As the days here get colder and shorter, are you worried that the bonus won’t quite stretch to a sojourn next to the azure waters of the Caribbean? Or that there won’t be a job left for you when you return?
There is a solution. Lawyers are being offered the opportunity to go out to destinations in central America, Asia and Africa for a few months to do pro bono work, says Liz Frost, managing consultant for Scotland at recruitment firm Hudson, which works with development charity Challenges Worldwide.
“I went to all the legal clients in Scotland and said this is how you can develop your staff and keep them motivated during an economic downturn,” she says.
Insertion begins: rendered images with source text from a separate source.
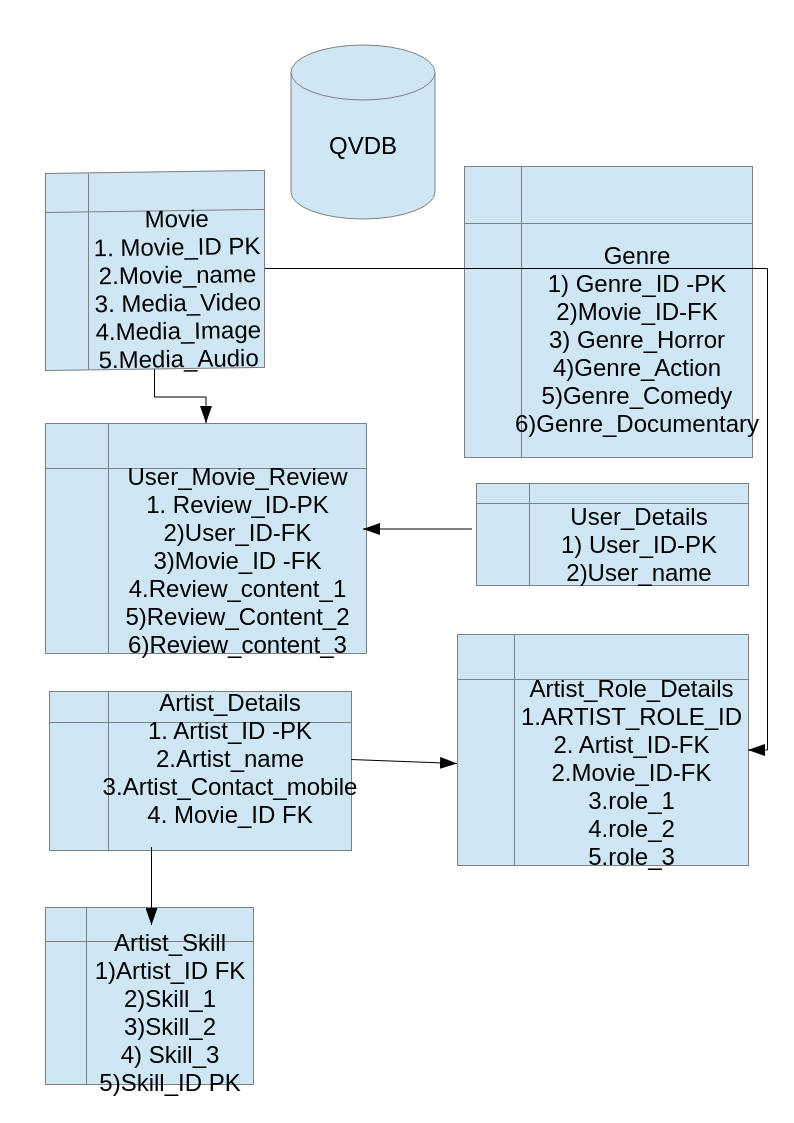
<!DOCTYPE html>
<html lang="en">
<head>
<meta charset="utf-8">
<title>Movie database schema</title>
<style>
:root {
  --paper: #ffffff;
  --fill: #cfe7f5;
  --outline: #808080;
  --ink: #000000;
}
* { box-sizing: border-box; margin: 0; padding: 0; }
html, body { width: 794px; height: 1123px; overflow: hidden; background: var(--paper); }
.diagram {
  position: relative;
  width: 794px;
  height: 1123px;
  overflow: hidden;
  color: var(--ink);
  font: 24px/28px "Liberation Sans", Arial, sans-serif;
}
.entity {
  position: absolute;
  display: grid;
  grid-template-columns: var(--side) minmax(0, 1fr);
  grid-template-rows: var(--head) minmax(0, 1fr);
  background: var(--fill);
  border: 1px solid var(--outline);
}
.entity::before {
  content: "";
  grid-area: 1 / 1 / 3 / 2;
  border-right: 1px solid var(--outline);
}
.entity::after {
  content: "";
  grid-area: 1 / 1 / 2 / 3;
  border-bottom: 1px solid var(--outline);
}
.fields {
  grid-area: 1 / 2 / 3 / 3;
  z-index: 1;
  display: flex;
  flex-direction: column;
  align-items: center;
  align-self: start;
  margin-top: var(--drop);
  white-space: nowrap;
}
.fields h2 { font: inherit; }
.fields ul { display: flex; flex-direction: column; align-items: center; list-style: none; }

.movie { left: 45px; top: 173px; width: 220px; height: 198px; --side: 43px; --head: 39px; --drop: 33px; transform: skewY(-0.8deg); transform-origin: 0 0; }
.movie .fields { transform: skewX(0.8deg); transform-origin: 50% 0; }
.genre { left: 464px; top: 166px; width: 289px; height: 292px; --side: 57px; --head: 57px; --drop: 75px; }
.review { left: 45px; top: 423px; width: 322px; height: 231px; --side: 63px; --head: 45px; --drop: 39px; }
.user { left: 476px; top: 483px; width: 273px; height: 103px; --side: 53px; --head: 20px; --drop: 19px; }
.role { left: 457px; top: 634px; width: 292px; height: 232px; --side: 57px; --head: 45px; --drop: 40px; }
.artist { left: 49px; top: 691px; width: 303px; height: 160px; --side: 59px; --head: 31px; --drop: -3px; }
.skill { left: 45px; top: 907px; width: 209px; height: 178px; --side: 41px; --head: 34px; --drop: 21px; }

.database {
  position: absolute;
  left: 290px;
  top: 44px;
  width: 146px;
  height: 176px;
  display: grid;
  place-items: center;
}
.database svg, .database h1 { grid-area: 1 / 1; }
.database h1 { font: inherit; padding-top: 28px; }
.cylinder { fill: var(--fill); stroke: var(--outline); }

.connectors { position: absolute; left: 0; top: 0; }
.connectors path { fill: none; stroke: var(--ink); marker-end: url(#arrow); }
.connectors .arrowhead { fill: var(--ink); stroke: none; }
</style>
</head>
<body>
<main class="diagram">
  <header class="database">
    <svg class="cylinder" width="146" height="176" viewBox="0 0 146 176" aria-hidden="true">
      <path d="M1 28.5V148A72 27 0 0 0 145 148V28.5"/>
      <ellipse cx="73" cy="28.5" rx="72" ry="27.5"/>
    </svg>
    <h1>QVDB</h1>
  </header>

  <section class="entity movie">
    <div class="fields">
      <h2>Movie</h2>
      <ul>
        <li>1. Movie_ID PK</li>
        <li>2.Movie_name</li>
        <li>3. Media_Video</li>
        <li>4.Media_Image</li>
        <li>5.Media_Audio</li>
      </ul>
    </div>
  </section>

  <section class="entity genre">
    <div class="fields">
      <h2>Genre</h2>
      <ul>
        <li>1) Genre_ID -PK</li>
        <li>2)Movie_ID-FK</li>
        <li>3) Genre_Horror</li>
        <li>4)Genre_Action</li>
        <li>5)Genre_Comedy</li>
        <li>6)Genre_Documentary</li>
      </ul>
    </div>
  </section>

  <section class="entity review">
    <div class="fields">
      <h2>User_Movie_Review</h2>
      <ul>
        <li>1. Review_ID-PK</li>
        <li>2)User_ID-FK</li>
        <li>3)Movie_ID -FK</li>
        <li>4.Review_content_1</li>
        <li>5)Review_Content_2</li>
        <li>6)Review_content_3</li>
      </ul>
    </div>
  </section>

  <section class="entity user">
    <div class="fields">
      <h2>User_Details</h2>
      <ul>
        <li>1) User_ID-PK</li>
        <li>2)User_name</li>
      </ul>
    </div>
  </section>

  <section class="entity role">
    <div class="fields">
      <h2>Artist_Role_Details</h2>
      <ul>
        <li>1.ARTIST_ROLE_ID</li>
        <li>2. Artist_ID-FK</li>
        <li>2.Movie_ID-FK</li>
        <li>3.role_1</li>
        <li>4.role_2</li>
        <li>5.role_3</li>
      </ul>
    </div>
  </section>

  <section class="entity artist">
    <div class="fields">
      <h2>Artist_Details</h2>
      <ul>
        <li>1. Artist_ID -PK</li>
        <li>2.Artist_name</li>
        <li>3.Artist_Contact_mobile</li>
        <li>4. Movie_ID FK</li>
      </ul>
    </div>
  </section>

  <section class="entity skill">
    <div class="fields">
      <h2>Artist_Skill</h2>
      <ul>
        <li>1)Artist_ID FK</li>
        <li>2)Skill_1</li>
        <li>3)Skill_2</li>
        <li>4) Skill_3</li>
        <li>5)Skill_ID PK</li>
      </ul>
    </div>
  </section>

  <svg class="connectors" width="794" height="1123" viewBox="0 0 794 1123" aria-hidden="true">
    <defs>
      <marker id="arrow" markerUnits="userSpaceOnUse" markerWidth="17" markerHeight="12" refX="17" refY="6" orient="auto">
        <polygon class="arrowhead" points="0,0 17,6 0,12"/>
      </marker>
    </defs>
    <path d="M154.5 369V397H206V423"/>
    <path d="M265 268.5H767.5V750H748"/>
    <path d="M472 529H363"/>
    <path d="M351 759.5L457 763.5"/>
    <path d="M151.5 847V925"/>
  </svg>
</main>
</body>
</html>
Instead of digging wells and building schools, Liz explains, lawyers do what they’re best at - drafting documents and providing legal advice. A corporate finance lawyer might find she is advising a microfinance organisation in Tanzania, for example, while a property lawyer could find he is helping a Bangladeshi hospital commercialise unused assets.
Scottish firm Dundas & Wilson is among the firms that has signed up, but magic and silver circle outfits have also participated, and Eoghan Mackie, chief executive at Challenges Worldwide, says that interest is growing pretty quickly in the scheme.
“As a result of doing this lawyers have more confidence in the breadth of their professional capability and more highly-developed soft skills such as greater self-awareness,” he says.
Mackie explains that it is down to the firms to decide how much they pay their global ambassadors of justice - some might get little more than a stipend, while others could get something close to their ordinary salary. However the scheme both offers firms an alternative to making good lawyers redundant, while offering those lawyers adventure and a chance to maintain their skills with a safe(r) chance of a job to return to when the economy gets back on track.
Admittedly, this is not much of an option for a lawyer with a family and a mortgage to sustain. But when compared with what some firms are reportedly paying out in redundancy packages, the prospect sounds more appealing than some of the alternatives.